● WHAT THE EXERCISE ASKS: Which lines of the material hold the word "head"? Copy each one.

Content starts

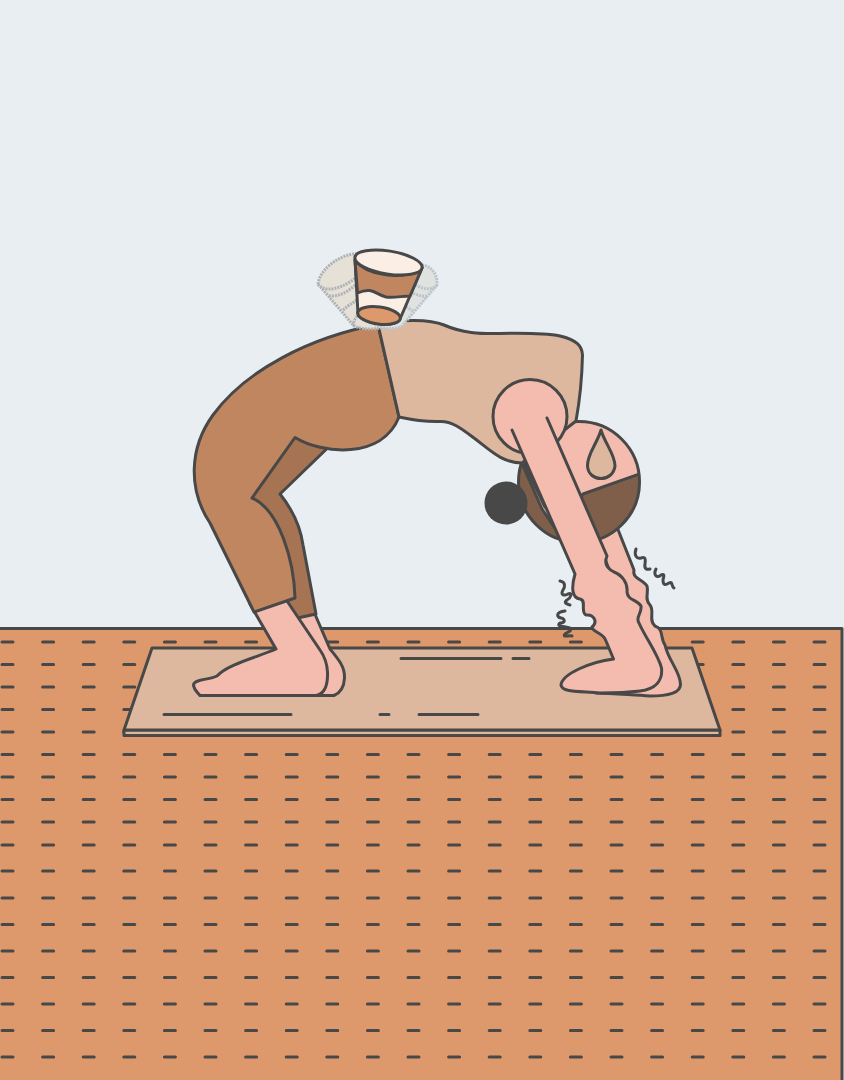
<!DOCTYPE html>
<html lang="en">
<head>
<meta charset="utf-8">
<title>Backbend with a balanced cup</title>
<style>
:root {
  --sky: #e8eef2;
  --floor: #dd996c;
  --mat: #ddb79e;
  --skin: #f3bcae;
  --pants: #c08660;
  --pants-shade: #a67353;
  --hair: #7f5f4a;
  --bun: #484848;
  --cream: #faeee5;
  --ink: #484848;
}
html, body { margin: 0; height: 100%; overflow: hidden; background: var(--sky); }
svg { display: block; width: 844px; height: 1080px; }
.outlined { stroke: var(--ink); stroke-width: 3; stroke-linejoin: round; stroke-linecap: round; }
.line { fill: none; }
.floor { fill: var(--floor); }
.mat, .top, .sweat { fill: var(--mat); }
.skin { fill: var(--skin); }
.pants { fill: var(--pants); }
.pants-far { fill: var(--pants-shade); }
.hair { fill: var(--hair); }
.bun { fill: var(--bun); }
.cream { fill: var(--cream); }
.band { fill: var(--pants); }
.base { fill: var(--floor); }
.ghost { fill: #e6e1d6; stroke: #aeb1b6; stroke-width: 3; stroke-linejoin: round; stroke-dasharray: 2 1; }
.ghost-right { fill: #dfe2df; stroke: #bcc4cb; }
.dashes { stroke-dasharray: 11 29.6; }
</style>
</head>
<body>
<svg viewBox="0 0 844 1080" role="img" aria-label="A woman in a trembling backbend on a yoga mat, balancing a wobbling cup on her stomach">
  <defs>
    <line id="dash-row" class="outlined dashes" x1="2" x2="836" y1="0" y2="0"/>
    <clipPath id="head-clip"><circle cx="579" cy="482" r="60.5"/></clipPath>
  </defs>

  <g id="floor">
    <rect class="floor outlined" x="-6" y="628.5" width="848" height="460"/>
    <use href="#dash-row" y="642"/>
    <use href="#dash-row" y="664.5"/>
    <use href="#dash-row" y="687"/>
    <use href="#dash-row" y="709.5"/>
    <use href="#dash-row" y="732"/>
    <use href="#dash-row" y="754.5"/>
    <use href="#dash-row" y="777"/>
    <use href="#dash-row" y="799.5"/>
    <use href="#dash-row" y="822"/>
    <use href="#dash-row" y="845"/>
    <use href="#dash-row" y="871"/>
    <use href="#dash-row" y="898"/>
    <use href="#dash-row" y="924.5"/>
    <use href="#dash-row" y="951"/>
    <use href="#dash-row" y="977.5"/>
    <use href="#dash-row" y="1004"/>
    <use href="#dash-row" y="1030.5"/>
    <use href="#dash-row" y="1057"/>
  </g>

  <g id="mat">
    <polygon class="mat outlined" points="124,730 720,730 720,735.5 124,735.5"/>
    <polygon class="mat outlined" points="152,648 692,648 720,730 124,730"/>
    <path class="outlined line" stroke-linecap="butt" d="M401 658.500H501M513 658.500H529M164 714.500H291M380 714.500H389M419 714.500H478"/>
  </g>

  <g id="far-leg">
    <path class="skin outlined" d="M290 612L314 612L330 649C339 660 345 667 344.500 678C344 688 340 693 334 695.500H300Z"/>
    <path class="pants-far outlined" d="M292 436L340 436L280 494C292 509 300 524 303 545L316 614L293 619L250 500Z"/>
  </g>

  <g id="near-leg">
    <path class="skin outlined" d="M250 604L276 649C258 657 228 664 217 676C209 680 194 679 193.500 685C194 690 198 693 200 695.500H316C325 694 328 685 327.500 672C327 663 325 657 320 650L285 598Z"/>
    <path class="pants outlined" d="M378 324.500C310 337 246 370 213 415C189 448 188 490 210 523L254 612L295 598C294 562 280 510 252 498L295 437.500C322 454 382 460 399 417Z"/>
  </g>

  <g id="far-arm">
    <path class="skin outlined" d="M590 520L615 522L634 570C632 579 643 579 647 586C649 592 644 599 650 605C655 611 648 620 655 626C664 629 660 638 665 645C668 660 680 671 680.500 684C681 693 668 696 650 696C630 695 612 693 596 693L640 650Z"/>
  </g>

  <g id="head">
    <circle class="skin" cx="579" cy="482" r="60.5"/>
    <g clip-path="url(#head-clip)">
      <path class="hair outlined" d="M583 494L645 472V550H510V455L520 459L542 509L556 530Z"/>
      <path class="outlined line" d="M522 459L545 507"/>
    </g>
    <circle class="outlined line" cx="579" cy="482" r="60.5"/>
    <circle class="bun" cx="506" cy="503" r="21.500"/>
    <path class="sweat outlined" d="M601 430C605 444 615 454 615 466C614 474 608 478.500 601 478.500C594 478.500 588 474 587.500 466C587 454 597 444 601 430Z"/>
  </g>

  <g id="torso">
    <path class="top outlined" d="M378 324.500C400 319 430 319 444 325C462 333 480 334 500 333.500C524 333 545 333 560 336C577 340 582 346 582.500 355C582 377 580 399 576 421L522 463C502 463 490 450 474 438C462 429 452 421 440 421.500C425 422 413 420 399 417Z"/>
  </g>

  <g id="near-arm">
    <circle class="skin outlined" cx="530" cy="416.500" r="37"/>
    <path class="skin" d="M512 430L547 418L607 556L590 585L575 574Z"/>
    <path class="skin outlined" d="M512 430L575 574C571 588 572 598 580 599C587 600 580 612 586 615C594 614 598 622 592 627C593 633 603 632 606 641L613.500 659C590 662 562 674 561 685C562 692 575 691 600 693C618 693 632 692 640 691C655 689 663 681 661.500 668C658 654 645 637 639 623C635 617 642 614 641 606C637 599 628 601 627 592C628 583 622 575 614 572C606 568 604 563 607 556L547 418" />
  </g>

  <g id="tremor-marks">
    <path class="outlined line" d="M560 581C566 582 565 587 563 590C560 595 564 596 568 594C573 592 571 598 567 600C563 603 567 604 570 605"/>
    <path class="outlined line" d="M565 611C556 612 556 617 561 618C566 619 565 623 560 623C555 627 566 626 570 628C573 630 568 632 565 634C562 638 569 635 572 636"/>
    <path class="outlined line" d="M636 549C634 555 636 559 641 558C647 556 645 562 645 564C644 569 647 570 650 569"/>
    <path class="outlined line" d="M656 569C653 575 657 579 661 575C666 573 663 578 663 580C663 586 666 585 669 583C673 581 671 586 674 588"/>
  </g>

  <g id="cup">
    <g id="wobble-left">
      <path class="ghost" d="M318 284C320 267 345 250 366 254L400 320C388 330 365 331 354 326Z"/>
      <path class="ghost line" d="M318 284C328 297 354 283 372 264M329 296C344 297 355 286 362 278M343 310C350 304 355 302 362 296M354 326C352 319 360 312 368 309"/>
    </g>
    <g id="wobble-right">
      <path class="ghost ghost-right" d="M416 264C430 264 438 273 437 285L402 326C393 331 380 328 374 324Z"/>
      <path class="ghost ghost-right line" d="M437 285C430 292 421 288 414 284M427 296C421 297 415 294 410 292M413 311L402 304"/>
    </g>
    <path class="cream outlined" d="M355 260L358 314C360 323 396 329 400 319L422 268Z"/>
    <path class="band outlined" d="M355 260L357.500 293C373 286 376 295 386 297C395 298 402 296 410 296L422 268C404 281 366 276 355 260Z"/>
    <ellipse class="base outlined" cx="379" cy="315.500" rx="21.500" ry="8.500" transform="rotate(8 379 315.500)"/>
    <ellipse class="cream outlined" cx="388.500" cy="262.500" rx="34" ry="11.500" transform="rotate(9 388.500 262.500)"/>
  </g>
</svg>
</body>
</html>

Content ends
Content starts

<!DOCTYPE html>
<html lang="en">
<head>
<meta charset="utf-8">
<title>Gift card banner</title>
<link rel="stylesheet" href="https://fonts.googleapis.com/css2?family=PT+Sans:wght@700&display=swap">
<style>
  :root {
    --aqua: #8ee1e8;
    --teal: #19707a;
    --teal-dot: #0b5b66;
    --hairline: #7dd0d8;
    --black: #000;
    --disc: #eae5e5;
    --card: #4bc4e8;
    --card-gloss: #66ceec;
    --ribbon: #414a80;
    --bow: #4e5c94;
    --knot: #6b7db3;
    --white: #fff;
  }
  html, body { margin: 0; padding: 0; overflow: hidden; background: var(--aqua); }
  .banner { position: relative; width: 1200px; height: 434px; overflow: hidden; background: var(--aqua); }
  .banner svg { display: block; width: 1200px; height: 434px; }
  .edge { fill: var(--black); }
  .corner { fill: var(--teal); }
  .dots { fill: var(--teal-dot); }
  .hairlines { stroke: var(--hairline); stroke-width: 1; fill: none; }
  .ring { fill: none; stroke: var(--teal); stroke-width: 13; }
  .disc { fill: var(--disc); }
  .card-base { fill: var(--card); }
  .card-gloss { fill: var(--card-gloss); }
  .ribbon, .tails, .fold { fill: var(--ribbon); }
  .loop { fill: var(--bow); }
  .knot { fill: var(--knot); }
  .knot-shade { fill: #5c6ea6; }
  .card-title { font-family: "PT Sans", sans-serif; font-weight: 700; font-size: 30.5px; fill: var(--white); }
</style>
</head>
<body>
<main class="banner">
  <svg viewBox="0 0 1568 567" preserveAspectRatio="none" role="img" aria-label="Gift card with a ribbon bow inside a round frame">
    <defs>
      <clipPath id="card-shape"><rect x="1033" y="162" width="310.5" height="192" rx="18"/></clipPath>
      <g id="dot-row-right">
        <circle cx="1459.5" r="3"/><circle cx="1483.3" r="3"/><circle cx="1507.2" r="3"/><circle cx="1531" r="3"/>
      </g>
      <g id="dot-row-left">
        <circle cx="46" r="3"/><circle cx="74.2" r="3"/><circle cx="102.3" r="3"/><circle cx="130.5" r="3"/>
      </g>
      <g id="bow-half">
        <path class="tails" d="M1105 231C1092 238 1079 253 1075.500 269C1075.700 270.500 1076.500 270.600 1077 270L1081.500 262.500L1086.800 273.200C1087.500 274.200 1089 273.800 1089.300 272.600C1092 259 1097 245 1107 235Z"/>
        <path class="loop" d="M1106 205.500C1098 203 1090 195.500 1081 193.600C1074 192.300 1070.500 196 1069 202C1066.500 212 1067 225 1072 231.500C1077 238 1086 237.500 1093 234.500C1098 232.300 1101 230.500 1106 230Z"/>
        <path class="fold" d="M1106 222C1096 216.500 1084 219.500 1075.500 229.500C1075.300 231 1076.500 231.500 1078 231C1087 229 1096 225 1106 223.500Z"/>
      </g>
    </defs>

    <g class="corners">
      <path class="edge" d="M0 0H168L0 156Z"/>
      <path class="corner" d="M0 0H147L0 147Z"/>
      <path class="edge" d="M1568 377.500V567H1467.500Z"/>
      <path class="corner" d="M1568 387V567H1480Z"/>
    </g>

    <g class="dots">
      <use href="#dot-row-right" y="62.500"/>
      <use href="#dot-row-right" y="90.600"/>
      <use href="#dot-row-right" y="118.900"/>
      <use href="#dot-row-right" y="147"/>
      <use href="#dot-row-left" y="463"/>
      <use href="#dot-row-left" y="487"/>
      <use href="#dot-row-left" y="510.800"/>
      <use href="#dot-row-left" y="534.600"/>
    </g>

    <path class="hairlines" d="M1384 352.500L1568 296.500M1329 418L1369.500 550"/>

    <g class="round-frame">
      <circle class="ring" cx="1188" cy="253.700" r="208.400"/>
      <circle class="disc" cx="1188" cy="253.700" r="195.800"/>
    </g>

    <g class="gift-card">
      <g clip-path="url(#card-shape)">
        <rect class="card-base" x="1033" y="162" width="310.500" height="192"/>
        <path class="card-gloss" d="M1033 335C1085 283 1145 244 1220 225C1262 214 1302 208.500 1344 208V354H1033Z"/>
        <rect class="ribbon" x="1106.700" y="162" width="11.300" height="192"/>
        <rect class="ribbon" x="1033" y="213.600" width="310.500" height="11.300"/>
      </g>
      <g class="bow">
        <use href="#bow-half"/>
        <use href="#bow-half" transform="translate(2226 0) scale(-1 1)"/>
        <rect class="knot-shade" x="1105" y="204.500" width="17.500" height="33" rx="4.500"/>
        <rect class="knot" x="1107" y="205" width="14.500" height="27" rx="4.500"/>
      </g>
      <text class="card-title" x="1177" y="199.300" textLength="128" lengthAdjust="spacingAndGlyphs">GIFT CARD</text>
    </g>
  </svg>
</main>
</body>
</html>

Content ends

● EXERCISE SOLUTION:
<head>
</head>
    <clipPath id="head-clip"><circle cx="579" cy="482" r="60.5"/></clipPath>
  <g id="head">
    <g clip-path="url(#head-clip)">
<head>
</head>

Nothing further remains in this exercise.